• **Exercise directions**: From the listing below, copy every line with the word "happyFace".
+ + + + +
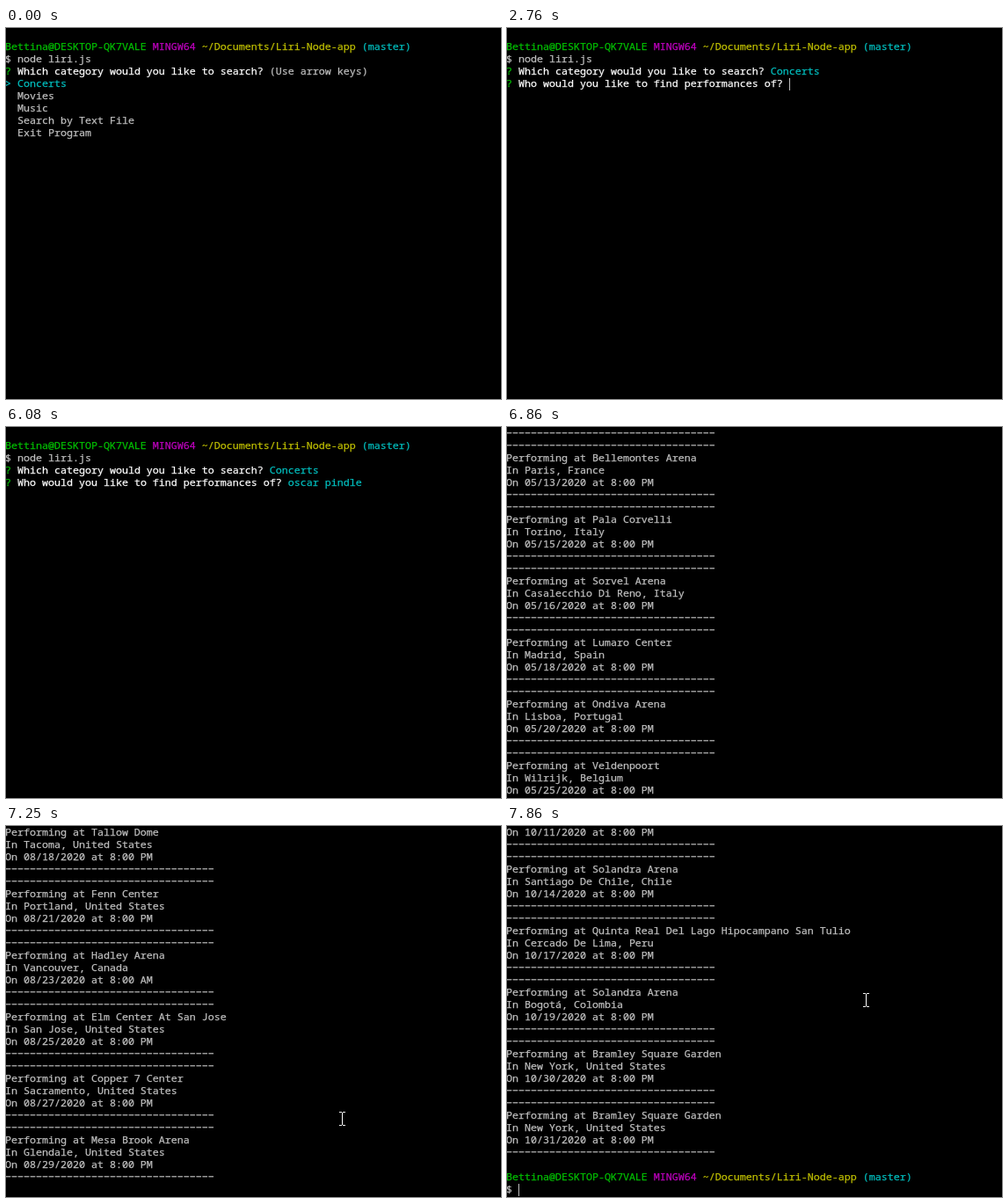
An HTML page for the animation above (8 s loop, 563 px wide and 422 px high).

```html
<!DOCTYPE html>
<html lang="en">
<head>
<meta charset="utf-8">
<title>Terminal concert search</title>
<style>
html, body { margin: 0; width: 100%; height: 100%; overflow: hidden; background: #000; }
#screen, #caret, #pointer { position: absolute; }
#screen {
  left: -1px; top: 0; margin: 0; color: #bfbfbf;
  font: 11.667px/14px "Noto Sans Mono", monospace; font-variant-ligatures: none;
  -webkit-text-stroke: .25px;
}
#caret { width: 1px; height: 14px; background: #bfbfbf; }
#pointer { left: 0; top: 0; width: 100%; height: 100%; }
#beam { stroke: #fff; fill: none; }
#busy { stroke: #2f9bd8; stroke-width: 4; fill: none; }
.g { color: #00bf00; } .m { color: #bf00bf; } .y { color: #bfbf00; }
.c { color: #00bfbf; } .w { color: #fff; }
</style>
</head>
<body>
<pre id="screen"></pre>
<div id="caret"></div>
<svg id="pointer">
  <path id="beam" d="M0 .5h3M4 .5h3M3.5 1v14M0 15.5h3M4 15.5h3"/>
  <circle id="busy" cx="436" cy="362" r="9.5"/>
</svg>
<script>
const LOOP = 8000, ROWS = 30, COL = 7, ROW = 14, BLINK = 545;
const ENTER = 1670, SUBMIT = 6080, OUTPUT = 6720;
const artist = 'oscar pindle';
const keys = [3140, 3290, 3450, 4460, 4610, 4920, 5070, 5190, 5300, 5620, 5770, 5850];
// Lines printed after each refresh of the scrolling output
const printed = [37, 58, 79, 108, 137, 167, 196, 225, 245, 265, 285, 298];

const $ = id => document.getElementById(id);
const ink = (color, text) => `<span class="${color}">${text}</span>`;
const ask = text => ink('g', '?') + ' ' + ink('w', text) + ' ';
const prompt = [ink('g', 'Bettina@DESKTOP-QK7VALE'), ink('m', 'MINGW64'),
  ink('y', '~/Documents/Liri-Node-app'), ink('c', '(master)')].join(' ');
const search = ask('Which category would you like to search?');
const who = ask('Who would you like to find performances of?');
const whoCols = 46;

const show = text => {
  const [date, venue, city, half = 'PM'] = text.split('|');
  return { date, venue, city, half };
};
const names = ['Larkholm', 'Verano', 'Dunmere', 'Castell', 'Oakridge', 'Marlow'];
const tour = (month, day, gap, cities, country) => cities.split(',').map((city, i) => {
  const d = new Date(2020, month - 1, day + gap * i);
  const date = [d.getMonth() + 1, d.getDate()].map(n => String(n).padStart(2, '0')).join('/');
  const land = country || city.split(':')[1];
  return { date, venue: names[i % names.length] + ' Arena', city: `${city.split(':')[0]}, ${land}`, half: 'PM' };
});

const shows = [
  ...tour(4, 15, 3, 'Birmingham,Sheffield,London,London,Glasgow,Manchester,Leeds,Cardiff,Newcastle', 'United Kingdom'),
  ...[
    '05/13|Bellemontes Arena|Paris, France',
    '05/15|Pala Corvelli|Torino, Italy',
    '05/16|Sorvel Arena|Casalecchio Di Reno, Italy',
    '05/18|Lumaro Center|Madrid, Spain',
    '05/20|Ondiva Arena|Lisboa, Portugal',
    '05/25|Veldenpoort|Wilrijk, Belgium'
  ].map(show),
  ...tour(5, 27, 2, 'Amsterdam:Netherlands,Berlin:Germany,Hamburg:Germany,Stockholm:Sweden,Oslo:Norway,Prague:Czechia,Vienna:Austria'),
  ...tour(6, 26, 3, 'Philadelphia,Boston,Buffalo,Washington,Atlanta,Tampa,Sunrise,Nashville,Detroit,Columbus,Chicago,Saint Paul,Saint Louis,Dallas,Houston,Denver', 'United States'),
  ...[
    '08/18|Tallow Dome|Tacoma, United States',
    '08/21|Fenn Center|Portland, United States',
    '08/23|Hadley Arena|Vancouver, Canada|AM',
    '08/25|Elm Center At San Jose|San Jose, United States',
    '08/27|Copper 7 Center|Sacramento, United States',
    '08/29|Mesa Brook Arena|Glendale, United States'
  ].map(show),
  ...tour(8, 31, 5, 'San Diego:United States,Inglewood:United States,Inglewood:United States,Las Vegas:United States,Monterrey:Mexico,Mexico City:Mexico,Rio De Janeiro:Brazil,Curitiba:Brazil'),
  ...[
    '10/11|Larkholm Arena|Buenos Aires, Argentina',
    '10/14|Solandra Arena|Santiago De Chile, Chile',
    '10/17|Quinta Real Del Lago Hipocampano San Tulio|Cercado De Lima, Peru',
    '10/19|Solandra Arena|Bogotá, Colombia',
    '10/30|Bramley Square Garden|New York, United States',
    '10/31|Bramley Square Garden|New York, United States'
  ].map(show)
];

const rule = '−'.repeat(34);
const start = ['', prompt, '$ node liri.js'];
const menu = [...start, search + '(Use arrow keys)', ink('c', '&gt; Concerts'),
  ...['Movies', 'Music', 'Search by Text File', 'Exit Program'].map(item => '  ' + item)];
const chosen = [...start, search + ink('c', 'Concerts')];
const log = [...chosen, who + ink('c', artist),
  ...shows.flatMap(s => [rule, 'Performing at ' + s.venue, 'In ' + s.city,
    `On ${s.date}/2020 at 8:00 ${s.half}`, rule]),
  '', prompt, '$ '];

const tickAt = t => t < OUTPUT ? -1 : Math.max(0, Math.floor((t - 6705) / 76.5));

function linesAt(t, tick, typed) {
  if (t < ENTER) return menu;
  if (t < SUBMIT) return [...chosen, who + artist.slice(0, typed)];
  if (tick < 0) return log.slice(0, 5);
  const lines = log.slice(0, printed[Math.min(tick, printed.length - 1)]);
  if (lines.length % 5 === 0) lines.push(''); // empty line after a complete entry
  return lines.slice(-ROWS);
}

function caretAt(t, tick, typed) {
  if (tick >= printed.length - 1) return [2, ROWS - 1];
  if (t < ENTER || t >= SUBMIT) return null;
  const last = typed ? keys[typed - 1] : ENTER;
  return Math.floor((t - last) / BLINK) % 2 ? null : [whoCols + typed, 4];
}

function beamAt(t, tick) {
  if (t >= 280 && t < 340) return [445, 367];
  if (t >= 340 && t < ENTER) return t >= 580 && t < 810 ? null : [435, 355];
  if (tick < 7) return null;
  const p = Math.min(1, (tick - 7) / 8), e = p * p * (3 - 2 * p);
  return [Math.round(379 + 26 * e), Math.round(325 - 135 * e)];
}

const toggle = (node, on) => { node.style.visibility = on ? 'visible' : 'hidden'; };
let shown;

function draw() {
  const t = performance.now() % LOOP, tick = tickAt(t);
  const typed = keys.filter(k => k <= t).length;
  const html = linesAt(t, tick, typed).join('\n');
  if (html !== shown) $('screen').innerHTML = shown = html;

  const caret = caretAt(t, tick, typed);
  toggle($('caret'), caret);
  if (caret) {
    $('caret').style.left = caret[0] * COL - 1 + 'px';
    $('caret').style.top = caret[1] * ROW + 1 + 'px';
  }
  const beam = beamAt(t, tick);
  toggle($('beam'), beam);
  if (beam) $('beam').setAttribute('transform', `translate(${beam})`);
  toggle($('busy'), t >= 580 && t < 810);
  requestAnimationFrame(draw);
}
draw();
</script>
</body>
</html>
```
+ + + + +
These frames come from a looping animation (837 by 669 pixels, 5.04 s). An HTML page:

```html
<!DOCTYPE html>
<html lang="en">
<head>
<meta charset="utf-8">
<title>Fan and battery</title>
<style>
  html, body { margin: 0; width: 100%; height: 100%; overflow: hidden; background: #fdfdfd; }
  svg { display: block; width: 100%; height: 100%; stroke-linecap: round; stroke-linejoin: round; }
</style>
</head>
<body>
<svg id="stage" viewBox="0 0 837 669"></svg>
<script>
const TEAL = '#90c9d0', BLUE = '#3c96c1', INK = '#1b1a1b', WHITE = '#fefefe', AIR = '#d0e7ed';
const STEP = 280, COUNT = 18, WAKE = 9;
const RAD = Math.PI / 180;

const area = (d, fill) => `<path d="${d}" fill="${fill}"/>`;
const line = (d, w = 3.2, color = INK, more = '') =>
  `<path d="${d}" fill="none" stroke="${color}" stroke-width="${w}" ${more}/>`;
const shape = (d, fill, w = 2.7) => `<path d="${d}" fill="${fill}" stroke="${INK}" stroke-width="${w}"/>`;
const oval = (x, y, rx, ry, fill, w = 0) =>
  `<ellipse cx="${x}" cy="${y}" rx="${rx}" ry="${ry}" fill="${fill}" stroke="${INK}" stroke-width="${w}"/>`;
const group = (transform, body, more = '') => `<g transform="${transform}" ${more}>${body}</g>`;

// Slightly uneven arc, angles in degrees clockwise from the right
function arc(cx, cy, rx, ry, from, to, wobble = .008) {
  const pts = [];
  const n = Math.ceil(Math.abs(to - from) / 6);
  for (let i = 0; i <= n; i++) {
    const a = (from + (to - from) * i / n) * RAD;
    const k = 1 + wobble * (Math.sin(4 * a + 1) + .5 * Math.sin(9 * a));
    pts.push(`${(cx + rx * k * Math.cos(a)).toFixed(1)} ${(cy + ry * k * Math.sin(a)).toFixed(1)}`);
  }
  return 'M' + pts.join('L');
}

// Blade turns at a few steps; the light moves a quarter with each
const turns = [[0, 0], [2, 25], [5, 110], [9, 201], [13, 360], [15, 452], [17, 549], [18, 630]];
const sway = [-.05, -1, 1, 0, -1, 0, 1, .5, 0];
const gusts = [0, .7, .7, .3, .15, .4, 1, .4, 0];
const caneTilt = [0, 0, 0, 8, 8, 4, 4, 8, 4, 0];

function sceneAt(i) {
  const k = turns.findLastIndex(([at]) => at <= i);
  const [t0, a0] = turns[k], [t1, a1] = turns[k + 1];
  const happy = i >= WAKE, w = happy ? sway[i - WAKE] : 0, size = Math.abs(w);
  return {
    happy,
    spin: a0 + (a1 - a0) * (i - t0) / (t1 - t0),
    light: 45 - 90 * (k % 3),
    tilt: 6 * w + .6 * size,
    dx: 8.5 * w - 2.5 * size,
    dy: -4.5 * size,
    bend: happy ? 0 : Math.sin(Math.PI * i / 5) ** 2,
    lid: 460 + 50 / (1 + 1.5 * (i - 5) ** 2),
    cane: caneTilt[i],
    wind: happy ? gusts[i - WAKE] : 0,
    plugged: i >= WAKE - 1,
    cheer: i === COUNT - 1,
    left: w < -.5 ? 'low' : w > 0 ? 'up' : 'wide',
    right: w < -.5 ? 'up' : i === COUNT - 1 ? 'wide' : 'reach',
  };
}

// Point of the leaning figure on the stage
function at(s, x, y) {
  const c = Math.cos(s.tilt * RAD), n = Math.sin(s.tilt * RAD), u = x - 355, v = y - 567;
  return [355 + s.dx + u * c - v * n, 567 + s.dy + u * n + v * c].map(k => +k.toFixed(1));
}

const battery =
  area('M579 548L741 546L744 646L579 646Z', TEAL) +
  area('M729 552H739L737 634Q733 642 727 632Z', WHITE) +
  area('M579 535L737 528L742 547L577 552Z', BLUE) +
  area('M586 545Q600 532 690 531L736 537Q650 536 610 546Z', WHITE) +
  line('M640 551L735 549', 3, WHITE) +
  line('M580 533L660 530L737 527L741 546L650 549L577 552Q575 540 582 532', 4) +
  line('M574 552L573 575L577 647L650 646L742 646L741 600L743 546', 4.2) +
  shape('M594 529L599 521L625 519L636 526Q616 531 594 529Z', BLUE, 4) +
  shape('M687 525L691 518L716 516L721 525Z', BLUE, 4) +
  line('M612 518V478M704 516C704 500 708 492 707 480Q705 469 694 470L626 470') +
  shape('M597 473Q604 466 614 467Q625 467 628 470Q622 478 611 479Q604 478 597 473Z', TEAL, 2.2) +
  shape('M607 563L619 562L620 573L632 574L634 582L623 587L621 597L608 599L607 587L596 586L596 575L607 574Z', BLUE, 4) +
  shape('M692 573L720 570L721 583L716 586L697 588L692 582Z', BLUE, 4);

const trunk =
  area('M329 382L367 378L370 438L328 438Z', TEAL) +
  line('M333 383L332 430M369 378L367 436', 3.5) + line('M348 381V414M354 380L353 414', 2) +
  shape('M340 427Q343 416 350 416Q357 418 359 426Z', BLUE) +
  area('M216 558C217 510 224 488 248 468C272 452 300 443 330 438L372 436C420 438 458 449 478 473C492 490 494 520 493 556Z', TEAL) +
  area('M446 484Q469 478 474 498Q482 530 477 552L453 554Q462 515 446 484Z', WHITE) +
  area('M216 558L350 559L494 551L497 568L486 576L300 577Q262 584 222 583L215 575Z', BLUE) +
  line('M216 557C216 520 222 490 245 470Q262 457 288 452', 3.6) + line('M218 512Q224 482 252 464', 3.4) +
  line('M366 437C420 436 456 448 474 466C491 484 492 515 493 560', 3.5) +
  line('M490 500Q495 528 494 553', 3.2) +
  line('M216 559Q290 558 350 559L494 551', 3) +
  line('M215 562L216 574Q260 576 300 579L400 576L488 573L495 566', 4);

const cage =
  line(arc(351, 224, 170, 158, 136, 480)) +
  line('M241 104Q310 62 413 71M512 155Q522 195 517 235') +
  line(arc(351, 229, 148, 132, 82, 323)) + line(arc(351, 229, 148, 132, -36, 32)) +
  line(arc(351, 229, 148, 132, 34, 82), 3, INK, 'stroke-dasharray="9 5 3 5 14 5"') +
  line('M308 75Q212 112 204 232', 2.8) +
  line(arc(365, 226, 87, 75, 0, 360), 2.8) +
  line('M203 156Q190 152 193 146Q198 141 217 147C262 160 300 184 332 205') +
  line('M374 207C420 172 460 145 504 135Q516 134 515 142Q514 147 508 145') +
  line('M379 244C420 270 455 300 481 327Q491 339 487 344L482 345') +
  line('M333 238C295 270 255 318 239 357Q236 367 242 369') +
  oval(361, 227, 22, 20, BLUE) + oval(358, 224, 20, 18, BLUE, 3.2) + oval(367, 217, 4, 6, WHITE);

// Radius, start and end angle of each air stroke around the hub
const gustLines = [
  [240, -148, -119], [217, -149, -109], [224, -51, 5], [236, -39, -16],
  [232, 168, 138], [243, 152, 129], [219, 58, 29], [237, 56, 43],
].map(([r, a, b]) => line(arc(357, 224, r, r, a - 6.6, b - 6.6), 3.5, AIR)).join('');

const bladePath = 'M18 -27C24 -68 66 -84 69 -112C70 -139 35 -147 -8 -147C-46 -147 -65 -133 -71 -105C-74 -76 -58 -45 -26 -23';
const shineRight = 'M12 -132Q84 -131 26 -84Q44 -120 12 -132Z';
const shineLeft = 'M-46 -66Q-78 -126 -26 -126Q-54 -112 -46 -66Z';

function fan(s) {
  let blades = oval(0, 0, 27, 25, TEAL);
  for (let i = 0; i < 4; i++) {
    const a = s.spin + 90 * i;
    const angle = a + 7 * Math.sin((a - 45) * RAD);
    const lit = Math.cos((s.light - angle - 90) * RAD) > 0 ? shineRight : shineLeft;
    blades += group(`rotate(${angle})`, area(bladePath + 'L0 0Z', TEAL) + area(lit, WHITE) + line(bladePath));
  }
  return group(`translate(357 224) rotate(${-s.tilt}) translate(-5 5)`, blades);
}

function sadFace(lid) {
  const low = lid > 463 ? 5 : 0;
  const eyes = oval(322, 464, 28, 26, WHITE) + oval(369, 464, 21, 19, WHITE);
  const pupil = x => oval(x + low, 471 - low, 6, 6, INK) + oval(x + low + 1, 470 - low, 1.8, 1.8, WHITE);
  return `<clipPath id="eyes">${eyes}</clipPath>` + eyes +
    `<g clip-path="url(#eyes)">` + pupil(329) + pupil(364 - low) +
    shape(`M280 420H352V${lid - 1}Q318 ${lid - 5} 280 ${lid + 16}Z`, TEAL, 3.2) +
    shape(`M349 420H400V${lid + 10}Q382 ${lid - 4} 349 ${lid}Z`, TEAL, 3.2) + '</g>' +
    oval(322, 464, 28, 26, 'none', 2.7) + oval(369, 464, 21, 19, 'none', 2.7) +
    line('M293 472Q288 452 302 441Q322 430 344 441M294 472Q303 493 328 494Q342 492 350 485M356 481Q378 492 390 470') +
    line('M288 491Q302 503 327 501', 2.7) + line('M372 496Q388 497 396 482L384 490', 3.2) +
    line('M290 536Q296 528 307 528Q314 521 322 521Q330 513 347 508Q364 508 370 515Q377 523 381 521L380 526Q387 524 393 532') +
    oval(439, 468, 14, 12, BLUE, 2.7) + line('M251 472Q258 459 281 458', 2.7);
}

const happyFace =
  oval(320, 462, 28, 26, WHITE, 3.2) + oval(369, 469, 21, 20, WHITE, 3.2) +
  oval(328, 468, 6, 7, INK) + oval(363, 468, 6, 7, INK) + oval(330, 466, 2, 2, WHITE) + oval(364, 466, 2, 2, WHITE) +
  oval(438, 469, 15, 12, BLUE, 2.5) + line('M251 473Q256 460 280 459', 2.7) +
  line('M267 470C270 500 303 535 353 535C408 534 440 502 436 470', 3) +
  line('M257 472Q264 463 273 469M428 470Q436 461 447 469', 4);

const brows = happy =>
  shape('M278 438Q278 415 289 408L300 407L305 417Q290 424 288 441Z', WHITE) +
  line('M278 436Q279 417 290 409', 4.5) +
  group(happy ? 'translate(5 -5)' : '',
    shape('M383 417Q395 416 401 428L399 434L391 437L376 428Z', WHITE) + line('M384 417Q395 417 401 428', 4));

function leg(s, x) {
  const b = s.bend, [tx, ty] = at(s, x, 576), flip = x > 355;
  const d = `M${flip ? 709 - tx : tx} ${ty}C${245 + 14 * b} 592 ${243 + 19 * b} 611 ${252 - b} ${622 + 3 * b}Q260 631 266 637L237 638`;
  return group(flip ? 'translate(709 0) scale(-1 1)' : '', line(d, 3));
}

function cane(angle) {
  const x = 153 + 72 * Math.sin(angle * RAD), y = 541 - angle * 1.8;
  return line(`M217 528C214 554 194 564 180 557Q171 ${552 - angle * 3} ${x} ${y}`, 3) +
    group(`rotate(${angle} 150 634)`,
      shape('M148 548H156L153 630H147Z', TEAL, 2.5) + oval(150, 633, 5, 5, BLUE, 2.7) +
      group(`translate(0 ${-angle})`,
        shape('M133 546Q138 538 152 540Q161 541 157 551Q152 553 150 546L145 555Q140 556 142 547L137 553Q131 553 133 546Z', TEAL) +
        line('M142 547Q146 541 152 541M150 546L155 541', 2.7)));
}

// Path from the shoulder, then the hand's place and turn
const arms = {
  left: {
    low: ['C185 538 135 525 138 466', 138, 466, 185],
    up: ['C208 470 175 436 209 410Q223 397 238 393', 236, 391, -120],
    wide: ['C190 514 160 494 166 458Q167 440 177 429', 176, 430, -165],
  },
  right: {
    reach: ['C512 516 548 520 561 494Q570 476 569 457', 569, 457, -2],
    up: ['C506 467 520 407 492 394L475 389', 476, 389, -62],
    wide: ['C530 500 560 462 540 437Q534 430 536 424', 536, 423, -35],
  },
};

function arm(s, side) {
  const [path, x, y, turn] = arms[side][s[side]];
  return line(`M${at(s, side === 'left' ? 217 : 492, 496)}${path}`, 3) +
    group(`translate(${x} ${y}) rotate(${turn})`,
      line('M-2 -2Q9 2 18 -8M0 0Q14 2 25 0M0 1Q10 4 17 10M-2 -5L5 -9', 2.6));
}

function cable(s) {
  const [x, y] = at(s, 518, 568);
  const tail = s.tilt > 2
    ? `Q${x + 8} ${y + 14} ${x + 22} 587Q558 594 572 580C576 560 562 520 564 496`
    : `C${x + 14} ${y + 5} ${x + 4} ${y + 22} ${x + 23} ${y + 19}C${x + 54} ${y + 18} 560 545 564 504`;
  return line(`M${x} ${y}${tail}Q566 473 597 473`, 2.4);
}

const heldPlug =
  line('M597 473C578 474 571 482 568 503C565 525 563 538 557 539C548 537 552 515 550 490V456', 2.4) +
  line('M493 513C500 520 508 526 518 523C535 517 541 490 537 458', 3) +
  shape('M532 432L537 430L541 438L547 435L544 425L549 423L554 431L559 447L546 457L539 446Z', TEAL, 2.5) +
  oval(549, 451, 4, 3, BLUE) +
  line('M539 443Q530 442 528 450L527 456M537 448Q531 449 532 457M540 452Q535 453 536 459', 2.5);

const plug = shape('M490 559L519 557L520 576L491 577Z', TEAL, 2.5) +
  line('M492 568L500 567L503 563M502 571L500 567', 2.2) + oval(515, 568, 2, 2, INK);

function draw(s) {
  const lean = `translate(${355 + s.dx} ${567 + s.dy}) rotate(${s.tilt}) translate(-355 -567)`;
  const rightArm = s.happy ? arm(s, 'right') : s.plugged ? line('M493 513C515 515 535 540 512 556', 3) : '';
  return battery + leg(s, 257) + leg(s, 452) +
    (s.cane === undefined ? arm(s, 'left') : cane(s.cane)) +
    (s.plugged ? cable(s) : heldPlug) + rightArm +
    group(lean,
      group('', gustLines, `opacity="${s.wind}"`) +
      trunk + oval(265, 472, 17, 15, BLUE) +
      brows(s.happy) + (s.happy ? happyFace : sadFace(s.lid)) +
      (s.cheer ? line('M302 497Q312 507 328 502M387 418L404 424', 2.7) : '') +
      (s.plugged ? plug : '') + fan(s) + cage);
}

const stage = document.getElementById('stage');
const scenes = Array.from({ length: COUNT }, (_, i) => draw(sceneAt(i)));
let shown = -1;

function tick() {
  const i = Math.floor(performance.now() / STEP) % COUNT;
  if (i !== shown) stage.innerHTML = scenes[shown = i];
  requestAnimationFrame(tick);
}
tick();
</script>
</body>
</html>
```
+ + + + +
• **Written solution**:
const happyFace =
      brows(s.happy) + (s.happy ? happyFace : sadFace(s.lid)) +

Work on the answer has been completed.